Steven Pinker should be given a weekly column in the New York Times to write about the foibles of language pedants and why they're usually wrong, for two major reasons:


1) He's good at it.

2) It would occupy his time so that he'd have less of it for pushing badly researched, half-baked, but wholly sexist evo psych theories about Why Women Suck And Are Stupid, theories which perversely end up arguing the case that Steven Pinker Sucks And Is Stupid. Which isn't true, as long as he sticks to what he knows, which is language.

His recent column in the Times is why I think he should get this regular column. (Hat tip to Darcy for emailing the link.) He tackles the "split infinitive" myth and suggests that pedantry and not politics is why Justice Roberts flubbed the oath of office, which is written as "to faithfully execute" instead of "to execute faithfully". Which means that if the Constitution had blog comments, the Founders would have been besieged with grumpy complaints about how kids these days can't write a grammatical sentence.

To the grammar nazis out there, consider this: John Roberts is a grammar nazi/language pedant of the highest order. It's part of Robert's larger loathing of the earthiness of humanity and of other expressions of that humanity such as relaxing, having a genuine smile, and sleeping in a bed with your spouse instead of in a cryogenic tank designed to keep you alive until you're 160 years old. Witness the horrors of raw right wing authoritarianism:

In his legal opinions, Chief Justice Roberts has altered quotations to conform to his notions of grammaticality, as when he excised the “ain’t” from Bob Dylan’s line “When you ain’t got nothing, you got nothing to lose.”
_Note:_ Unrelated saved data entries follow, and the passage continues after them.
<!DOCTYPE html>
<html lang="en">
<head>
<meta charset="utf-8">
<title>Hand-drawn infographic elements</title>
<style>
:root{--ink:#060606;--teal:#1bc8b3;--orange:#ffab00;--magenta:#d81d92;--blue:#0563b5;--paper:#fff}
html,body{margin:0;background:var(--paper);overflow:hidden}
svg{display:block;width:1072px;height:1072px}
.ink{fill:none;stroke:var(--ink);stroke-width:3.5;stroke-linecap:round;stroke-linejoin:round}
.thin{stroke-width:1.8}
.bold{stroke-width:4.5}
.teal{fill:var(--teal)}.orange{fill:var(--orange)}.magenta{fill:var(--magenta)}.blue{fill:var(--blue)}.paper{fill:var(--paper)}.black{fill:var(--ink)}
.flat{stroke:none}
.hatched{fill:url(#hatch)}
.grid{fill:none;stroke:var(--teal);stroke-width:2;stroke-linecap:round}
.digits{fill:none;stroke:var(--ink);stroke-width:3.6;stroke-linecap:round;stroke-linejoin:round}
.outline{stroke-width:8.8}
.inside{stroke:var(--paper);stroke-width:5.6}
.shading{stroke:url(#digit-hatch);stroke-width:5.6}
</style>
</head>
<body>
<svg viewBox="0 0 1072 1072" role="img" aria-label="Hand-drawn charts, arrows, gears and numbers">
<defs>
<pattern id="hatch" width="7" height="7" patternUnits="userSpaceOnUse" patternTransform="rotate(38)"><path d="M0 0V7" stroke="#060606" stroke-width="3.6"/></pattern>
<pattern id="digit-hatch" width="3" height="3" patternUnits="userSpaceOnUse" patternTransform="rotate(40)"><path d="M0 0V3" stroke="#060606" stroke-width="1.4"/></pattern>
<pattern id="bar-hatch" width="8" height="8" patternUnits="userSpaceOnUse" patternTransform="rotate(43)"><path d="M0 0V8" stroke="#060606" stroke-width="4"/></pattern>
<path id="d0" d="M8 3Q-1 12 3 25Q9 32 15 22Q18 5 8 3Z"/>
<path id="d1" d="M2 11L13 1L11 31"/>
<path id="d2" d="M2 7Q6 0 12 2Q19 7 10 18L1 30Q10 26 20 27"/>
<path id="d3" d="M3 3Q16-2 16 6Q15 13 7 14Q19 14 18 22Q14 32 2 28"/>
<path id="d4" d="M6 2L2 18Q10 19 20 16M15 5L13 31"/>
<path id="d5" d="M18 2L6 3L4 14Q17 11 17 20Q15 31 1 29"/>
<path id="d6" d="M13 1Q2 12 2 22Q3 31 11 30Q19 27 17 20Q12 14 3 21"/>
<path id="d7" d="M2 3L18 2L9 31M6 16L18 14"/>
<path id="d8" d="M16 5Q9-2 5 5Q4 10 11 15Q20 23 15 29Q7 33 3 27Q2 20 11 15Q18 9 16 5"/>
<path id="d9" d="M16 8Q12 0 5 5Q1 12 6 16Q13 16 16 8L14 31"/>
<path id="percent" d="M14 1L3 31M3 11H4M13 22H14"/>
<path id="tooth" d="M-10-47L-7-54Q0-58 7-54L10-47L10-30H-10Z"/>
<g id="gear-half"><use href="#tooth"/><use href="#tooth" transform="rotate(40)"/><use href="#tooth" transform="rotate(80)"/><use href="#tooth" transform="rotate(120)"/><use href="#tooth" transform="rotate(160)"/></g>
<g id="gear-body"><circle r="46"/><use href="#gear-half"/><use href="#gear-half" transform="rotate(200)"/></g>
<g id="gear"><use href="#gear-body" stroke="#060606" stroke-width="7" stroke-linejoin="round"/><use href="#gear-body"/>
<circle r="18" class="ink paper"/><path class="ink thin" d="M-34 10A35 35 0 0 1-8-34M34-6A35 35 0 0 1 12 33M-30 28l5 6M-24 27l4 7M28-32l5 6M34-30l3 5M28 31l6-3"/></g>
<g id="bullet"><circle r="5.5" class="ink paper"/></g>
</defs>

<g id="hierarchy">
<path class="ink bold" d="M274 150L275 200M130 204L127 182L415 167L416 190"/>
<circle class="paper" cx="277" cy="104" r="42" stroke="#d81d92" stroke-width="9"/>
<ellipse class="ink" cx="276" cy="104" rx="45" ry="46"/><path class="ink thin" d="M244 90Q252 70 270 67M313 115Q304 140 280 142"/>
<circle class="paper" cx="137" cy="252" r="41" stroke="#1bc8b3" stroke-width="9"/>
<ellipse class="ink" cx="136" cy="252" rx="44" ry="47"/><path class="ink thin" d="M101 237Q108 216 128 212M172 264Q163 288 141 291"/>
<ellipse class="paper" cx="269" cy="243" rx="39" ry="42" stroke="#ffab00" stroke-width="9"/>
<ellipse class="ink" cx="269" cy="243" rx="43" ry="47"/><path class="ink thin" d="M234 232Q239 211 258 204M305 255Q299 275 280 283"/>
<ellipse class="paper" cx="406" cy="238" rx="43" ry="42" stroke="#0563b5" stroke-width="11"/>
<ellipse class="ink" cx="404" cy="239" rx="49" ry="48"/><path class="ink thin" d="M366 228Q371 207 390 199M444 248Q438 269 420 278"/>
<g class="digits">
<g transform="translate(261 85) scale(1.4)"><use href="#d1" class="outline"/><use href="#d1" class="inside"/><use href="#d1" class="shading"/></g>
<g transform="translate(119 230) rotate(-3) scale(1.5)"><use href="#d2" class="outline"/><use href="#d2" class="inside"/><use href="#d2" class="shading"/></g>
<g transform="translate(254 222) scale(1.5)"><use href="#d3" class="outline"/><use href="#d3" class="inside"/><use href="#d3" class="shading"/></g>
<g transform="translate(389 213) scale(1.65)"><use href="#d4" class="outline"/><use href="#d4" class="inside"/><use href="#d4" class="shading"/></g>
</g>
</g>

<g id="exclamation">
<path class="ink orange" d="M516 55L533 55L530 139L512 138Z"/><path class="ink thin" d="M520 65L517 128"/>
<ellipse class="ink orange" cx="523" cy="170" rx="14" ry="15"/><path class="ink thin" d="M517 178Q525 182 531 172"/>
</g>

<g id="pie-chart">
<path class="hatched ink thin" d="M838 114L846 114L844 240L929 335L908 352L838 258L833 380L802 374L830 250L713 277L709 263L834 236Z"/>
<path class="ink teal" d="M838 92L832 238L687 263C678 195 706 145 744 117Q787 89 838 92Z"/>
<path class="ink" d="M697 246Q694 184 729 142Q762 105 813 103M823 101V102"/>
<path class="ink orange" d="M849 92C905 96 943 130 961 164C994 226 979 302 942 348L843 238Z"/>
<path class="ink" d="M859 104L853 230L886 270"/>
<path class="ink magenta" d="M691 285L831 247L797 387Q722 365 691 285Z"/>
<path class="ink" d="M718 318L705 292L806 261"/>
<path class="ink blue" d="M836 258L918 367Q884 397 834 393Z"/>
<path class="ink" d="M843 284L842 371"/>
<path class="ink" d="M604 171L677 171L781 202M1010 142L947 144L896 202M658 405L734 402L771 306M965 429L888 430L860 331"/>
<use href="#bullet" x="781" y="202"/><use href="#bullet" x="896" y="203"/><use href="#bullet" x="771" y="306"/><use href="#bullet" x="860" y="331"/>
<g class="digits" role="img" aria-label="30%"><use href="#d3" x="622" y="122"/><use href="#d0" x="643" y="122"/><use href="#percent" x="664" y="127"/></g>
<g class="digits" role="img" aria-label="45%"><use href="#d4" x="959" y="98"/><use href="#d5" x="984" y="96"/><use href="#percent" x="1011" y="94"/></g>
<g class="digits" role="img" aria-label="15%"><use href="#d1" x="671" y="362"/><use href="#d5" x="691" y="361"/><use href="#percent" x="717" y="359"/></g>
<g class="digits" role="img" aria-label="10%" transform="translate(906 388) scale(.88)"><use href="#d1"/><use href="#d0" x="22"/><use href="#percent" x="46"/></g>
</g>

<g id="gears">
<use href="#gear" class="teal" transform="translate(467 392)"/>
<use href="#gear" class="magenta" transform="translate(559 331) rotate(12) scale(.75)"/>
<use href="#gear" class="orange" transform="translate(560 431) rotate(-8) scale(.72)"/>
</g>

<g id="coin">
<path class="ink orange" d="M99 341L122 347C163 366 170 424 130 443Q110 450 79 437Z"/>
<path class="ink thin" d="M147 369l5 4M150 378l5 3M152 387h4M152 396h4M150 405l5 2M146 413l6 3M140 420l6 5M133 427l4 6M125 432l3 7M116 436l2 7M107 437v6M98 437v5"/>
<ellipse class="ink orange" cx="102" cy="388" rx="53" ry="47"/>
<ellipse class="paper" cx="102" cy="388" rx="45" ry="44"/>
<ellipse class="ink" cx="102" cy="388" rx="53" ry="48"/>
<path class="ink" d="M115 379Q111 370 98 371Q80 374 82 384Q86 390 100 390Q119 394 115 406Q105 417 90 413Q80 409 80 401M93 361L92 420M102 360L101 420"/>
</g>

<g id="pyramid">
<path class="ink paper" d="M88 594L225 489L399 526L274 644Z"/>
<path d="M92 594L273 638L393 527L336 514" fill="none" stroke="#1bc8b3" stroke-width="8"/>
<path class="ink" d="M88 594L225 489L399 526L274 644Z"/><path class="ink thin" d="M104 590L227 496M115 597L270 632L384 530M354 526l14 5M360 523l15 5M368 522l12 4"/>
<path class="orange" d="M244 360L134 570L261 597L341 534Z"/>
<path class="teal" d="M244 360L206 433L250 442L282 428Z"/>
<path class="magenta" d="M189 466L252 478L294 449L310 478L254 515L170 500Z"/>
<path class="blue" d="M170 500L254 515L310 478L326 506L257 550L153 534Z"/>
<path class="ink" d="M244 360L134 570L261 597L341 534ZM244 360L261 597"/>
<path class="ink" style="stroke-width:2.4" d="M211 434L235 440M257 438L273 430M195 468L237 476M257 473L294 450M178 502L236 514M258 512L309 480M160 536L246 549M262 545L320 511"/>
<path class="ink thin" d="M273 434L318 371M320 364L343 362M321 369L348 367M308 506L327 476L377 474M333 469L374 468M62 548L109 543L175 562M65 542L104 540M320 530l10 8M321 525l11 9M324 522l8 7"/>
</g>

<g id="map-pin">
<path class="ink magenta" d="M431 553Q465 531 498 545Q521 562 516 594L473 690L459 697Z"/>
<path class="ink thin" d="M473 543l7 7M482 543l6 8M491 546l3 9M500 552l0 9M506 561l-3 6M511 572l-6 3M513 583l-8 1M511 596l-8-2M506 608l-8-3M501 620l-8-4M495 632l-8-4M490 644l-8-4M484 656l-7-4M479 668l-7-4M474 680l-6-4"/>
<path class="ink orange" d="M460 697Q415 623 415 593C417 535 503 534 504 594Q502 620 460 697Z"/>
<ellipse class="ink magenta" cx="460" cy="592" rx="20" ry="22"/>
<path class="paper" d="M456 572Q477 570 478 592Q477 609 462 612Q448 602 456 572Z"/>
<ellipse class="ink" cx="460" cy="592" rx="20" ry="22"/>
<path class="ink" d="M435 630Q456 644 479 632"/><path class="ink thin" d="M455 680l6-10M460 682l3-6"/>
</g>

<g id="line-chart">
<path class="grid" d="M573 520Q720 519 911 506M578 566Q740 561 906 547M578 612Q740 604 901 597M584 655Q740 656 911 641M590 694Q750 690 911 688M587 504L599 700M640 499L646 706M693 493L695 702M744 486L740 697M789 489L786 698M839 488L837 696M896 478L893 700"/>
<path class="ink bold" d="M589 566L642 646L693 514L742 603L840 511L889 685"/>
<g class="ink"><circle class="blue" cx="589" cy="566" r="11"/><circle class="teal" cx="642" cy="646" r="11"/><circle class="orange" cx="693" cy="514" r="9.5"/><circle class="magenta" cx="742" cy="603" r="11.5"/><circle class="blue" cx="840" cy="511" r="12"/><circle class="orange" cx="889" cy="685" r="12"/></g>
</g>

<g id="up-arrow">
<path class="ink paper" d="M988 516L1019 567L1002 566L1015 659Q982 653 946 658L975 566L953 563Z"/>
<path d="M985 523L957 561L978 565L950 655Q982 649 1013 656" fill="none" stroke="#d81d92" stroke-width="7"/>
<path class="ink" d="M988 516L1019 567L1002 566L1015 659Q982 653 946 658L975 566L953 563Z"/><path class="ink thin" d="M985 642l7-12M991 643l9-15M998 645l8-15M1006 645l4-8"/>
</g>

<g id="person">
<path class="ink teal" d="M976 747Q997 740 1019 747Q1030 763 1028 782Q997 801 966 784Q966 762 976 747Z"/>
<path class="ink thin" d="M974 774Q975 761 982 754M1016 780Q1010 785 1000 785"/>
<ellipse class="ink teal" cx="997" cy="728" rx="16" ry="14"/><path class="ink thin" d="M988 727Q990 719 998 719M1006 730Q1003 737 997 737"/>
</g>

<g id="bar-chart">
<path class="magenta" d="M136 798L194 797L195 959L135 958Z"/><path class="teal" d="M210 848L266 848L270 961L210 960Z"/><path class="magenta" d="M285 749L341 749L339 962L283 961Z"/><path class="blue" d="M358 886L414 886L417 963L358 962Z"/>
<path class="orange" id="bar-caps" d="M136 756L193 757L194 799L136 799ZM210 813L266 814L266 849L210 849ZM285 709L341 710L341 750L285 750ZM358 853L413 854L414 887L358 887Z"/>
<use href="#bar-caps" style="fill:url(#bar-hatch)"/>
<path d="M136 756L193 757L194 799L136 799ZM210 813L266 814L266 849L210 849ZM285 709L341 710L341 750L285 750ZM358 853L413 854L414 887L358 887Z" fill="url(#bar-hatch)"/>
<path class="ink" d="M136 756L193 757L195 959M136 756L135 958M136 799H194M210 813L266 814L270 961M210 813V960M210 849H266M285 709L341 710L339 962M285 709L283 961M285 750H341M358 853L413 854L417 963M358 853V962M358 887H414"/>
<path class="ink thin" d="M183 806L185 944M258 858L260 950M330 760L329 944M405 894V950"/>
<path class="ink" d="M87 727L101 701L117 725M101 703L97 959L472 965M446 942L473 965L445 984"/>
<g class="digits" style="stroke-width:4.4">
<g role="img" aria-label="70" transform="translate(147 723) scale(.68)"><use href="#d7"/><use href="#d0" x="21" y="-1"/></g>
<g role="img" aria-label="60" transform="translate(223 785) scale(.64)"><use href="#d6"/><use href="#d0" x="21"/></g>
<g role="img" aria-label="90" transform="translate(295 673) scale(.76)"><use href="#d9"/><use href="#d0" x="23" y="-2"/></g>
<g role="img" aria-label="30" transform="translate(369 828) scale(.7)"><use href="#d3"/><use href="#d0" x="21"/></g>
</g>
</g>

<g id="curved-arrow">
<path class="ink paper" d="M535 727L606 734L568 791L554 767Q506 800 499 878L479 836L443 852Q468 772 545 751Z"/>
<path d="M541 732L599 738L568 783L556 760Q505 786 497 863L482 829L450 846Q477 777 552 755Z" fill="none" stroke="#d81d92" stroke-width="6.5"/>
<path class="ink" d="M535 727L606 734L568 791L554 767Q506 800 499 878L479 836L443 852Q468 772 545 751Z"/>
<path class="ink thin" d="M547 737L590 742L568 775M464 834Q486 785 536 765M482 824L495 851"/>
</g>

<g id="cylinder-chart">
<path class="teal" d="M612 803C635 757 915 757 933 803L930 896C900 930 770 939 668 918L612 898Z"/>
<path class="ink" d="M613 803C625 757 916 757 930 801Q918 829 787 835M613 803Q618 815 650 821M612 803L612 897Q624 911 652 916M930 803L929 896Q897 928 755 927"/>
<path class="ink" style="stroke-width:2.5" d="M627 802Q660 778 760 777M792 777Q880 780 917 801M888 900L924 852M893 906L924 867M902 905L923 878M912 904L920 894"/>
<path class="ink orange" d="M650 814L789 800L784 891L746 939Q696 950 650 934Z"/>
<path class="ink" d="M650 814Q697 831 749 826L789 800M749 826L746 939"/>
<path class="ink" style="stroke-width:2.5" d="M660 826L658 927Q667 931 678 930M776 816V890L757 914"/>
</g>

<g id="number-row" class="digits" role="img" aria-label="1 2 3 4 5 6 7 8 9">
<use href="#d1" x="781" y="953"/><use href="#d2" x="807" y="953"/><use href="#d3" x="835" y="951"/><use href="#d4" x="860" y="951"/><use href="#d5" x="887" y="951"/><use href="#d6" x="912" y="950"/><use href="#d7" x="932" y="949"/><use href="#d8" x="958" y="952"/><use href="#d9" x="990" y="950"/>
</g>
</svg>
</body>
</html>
Is there enough material like this to justify a weekly column? I think so. Our language is changing fast to reflect a fast-moving world, which means that the language pedants who prefer to keep language in a crystallized form that never really existed (including unsplit infinitives and everything!) have more reasons to have minor aneurysms on an hourly basis. I could see so many Pinker columns, including one praising the efficiency of text messaging grammar, one defending new coinages stemming from the internet, and maybe even one suggesting that our language would be better off if you could use the word "ain't" as a contraction for "am not".